PROBLEM TO WORK ON:
Copy out each line in the material below that has the word "body".

== GIVEN ENTRIES

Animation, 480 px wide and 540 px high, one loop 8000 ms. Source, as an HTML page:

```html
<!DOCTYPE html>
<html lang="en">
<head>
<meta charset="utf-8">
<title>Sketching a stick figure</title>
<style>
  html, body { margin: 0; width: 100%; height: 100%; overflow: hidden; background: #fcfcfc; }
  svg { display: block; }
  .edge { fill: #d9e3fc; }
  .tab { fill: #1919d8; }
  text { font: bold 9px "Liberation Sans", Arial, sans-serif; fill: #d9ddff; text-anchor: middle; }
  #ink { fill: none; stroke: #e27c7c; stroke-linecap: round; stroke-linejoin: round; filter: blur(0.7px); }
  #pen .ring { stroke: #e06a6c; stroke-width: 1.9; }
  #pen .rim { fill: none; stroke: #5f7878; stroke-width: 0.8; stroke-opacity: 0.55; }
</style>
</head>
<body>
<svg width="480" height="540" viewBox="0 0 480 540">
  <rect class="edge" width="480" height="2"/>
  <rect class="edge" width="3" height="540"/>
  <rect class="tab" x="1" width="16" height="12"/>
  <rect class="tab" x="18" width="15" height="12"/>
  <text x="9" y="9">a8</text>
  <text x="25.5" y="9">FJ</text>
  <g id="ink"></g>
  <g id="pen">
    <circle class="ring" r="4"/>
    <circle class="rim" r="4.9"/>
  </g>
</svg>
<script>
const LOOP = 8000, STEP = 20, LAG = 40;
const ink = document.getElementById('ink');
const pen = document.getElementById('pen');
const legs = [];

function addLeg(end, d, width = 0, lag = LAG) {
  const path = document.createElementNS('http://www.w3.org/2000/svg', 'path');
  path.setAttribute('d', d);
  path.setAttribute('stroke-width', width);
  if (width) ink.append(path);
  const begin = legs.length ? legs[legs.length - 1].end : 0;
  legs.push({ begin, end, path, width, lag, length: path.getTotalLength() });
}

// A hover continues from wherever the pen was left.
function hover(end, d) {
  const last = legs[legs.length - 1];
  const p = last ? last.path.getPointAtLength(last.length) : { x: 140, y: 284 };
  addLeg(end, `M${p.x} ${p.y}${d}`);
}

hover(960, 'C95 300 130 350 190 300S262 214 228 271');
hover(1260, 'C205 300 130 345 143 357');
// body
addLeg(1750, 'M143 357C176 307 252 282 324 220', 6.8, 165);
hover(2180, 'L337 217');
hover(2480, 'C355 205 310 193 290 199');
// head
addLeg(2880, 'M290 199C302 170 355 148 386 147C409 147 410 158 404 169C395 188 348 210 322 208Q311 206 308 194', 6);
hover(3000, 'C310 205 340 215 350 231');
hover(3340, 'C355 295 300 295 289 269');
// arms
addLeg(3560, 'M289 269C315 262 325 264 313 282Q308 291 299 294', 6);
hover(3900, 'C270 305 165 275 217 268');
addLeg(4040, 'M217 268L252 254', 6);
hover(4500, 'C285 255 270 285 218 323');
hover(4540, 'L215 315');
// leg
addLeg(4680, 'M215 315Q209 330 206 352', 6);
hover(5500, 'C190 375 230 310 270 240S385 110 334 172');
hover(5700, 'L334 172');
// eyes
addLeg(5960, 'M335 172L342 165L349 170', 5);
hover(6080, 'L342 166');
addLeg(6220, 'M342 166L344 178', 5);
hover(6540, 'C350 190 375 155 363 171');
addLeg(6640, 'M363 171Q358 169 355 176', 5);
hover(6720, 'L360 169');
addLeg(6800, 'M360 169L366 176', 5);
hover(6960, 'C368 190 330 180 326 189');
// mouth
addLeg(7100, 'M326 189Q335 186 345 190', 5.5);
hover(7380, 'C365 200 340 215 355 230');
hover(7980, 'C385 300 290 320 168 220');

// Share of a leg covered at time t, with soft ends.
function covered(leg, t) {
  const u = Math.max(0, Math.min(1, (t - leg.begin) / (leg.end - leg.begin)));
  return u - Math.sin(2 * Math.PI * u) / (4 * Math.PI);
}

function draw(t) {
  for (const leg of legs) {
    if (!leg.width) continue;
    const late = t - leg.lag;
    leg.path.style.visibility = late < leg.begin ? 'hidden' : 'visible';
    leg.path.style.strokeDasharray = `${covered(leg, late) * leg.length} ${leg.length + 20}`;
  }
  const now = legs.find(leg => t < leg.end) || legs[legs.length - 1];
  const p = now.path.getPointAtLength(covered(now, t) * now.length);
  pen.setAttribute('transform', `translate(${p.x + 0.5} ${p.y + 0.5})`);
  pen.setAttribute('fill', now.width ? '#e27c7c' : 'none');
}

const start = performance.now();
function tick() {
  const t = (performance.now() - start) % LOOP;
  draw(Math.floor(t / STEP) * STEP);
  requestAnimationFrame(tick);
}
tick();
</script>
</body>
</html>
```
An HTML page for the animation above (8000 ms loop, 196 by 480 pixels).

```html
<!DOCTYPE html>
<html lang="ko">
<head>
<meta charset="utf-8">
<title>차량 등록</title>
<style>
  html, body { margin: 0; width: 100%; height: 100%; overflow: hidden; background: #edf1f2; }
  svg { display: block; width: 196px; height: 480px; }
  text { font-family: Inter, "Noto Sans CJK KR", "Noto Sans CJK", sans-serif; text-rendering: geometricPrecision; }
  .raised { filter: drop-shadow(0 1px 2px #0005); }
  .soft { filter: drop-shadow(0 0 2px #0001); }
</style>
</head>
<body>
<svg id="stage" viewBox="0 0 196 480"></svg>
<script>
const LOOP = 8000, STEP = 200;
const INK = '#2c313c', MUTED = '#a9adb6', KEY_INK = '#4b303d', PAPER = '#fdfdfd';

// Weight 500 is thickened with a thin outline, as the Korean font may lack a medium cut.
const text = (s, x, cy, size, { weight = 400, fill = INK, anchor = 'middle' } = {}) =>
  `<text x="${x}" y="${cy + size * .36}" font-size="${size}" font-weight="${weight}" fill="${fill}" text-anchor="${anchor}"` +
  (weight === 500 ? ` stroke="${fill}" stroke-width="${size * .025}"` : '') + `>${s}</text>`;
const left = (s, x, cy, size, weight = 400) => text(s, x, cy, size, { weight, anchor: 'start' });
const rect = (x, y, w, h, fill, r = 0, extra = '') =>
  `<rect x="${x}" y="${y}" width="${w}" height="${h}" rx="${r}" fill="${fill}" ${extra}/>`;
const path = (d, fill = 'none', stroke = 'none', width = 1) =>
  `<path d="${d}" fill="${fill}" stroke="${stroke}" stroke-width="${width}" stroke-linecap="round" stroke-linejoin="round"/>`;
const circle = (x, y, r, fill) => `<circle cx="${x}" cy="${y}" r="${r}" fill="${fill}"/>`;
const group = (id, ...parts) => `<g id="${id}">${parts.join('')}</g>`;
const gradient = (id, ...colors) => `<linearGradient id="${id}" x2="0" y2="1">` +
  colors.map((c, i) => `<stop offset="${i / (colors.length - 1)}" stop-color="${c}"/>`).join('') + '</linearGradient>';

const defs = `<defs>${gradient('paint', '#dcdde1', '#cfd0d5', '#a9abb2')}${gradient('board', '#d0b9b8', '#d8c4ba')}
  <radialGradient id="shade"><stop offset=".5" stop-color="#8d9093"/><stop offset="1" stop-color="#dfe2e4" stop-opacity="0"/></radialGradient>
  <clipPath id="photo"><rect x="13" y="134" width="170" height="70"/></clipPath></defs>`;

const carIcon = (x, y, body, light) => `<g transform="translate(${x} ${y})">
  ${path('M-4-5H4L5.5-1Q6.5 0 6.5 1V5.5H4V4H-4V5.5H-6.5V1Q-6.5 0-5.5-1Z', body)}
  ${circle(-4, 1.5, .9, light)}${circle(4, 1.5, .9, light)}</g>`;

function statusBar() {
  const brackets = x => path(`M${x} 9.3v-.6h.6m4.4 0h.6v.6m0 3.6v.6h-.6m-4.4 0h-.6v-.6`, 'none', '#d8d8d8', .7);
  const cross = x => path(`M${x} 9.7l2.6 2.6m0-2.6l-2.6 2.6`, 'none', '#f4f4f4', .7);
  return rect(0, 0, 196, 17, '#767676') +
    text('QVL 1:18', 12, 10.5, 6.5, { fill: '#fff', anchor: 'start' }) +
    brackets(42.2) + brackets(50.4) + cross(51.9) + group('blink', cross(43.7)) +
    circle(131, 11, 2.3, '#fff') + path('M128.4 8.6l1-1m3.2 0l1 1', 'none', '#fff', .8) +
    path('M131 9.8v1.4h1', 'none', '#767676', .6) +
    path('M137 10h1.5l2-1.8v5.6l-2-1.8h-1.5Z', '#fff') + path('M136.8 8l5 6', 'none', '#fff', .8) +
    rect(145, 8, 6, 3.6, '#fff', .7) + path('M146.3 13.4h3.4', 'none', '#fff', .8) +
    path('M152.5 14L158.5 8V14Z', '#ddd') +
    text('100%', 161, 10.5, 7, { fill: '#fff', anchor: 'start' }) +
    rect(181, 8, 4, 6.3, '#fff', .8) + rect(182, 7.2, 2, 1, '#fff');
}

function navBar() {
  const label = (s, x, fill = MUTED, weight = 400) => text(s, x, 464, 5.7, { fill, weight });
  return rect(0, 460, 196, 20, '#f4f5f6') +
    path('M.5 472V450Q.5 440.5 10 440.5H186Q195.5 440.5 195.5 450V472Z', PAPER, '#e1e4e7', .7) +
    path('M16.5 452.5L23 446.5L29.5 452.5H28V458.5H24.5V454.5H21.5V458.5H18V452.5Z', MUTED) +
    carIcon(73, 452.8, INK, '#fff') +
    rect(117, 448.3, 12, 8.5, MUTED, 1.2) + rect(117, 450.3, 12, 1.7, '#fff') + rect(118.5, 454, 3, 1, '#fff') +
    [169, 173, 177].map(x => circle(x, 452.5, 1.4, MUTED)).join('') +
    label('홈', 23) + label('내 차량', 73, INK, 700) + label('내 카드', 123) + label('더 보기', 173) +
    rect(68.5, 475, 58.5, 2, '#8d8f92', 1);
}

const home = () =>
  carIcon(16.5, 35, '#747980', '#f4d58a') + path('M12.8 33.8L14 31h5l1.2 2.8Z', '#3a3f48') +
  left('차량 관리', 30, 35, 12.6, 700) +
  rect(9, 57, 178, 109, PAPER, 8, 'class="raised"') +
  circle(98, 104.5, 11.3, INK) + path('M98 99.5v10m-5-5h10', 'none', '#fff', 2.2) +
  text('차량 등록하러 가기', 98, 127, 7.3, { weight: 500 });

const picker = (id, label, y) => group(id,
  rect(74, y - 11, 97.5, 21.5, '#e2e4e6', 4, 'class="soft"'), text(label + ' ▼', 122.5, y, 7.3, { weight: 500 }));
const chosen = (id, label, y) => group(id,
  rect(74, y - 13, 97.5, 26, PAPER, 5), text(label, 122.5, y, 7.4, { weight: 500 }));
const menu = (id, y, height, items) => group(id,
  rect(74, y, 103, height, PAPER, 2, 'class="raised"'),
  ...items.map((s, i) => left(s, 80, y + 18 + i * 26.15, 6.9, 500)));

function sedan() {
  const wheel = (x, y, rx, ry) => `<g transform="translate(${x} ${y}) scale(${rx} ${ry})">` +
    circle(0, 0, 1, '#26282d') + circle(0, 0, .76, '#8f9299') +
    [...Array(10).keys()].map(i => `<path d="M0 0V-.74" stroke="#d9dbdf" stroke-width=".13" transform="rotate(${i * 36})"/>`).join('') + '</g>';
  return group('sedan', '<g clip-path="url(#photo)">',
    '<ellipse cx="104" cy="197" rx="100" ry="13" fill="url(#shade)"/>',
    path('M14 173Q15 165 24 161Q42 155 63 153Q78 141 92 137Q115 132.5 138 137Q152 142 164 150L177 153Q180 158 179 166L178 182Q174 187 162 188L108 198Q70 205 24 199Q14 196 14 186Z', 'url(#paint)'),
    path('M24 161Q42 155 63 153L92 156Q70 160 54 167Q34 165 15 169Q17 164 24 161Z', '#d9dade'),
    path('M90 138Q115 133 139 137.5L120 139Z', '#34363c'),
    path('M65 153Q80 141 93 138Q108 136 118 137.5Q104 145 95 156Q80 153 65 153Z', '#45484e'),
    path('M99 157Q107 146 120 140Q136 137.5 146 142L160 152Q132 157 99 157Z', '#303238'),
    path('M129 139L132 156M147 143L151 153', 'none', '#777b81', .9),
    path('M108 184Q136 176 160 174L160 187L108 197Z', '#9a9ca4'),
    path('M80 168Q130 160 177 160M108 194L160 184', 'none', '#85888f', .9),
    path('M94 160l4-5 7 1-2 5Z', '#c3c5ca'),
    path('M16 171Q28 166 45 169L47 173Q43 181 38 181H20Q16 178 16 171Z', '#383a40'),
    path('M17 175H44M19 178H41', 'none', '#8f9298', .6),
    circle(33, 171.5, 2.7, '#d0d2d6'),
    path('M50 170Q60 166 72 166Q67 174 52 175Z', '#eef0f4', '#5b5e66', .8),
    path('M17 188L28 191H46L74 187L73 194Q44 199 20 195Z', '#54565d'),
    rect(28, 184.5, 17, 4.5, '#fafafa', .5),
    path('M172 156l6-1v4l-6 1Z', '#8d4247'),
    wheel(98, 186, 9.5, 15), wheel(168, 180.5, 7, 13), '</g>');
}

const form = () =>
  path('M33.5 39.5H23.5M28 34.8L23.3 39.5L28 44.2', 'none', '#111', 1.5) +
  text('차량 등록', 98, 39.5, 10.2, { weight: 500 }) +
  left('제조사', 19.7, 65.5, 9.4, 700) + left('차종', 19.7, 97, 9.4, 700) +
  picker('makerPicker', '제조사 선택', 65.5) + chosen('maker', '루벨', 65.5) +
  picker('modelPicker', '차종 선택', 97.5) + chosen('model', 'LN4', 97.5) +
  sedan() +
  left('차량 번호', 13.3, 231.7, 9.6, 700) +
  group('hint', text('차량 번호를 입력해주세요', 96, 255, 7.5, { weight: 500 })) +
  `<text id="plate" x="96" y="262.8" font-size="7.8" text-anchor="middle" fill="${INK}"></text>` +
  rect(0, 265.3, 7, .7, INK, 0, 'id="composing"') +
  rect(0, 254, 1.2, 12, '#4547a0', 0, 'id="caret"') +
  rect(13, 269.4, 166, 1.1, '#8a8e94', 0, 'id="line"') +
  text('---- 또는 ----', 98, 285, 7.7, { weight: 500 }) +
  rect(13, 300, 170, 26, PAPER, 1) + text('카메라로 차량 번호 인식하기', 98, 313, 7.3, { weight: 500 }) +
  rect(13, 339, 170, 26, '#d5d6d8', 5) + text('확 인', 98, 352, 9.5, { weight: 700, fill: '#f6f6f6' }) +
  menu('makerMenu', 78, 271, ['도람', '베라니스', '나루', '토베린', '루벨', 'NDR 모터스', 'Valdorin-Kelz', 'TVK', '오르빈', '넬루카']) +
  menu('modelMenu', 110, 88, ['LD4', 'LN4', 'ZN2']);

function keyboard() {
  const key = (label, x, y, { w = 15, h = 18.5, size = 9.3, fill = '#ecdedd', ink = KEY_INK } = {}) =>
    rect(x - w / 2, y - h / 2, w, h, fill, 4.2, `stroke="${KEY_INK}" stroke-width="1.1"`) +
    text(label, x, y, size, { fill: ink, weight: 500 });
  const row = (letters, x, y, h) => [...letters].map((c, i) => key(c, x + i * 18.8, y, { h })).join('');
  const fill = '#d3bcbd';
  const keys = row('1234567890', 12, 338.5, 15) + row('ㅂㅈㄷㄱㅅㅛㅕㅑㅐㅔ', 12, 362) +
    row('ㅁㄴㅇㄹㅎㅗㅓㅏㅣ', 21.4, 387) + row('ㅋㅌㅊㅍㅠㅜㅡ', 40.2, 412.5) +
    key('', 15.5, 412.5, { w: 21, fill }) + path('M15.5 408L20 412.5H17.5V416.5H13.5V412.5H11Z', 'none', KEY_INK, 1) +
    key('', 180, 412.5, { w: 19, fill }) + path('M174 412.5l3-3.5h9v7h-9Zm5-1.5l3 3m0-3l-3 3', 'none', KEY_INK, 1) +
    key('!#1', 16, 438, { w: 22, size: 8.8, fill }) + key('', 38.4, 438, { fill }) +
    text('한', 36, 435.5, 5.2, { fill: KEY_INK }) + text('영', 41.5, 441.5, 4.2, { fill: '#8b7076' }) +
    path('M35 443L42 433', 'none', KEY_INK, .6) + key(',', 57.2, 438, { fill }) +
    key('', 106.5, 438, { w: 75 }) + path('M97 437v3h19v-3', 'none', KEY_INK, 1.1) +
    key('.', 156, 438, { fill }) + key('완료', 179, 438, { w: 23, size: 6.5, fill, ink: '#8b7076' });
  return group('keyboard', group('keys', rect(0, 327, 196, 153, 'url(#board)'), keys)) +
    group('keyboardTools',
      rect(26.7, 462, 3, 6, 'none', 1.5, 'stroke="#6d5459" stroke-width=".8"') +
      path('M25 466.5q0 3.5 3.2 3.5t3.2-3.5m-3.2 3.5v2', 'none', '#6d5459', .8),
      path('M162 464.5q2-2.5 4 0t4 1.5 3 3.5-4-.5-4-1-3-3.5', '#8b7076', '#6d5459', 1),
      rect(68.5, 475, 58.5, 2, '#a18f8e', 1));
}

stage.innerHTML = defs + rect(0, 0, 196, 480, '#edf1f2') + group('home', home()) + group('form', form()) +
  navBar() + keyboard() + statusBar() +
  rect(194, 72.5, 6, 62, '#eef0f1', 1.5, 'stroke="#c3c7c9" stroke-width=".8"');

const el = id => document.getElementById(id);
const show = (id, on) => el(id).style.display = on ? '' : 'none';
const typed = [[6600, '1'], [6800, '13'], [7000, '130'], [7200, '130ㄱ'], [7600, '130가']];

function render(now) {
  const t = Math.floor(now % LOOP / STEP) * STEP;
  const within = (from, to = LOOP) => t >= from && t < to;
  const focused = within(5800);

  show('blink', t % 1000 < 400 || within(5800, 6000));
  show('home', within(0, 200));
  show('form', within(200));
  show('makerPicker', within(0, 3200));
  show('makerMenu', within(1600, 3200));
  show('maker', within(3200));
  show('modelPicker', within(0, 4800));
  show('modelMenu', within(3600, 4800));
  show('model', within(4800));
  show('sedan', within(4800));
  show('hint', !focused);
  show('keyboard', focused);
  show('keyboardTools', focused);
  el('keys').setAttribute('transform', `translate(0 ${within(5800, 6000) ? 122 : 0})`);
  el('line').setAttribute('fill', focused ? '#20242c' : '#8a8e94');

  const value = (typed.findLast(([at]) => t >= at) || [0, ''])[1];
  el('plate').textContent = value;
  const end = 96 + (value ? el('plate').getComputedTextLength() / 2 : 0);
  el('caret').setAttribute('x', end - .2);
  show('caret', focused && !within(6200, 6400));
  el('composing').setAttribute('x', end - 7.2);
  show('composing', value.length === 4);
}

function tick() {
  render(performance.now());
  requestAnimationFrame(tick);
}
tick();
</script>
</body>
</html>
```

====

RESPONSE TO THIS EXERCISE:
  html, body { margin: 0; width: 100%; height: 100%; overflow: hidden; background: #fcfcfc; }
<body>
// body
</body>
  html, body { margin: 0; width: 100%; height: 100%; overflow: hidden; background: #edf1f2; }
<body>
const carIcon = (x, y, body, light) => `<g transform="translate(${x} ${y})">
  ${path('M-4-5H4L5.5-1Q6.5 0 6.5 1V5.5H4V4H-4V5.5H-6.5V1Q-6.5 0-5.5-1Z', body)}
</body>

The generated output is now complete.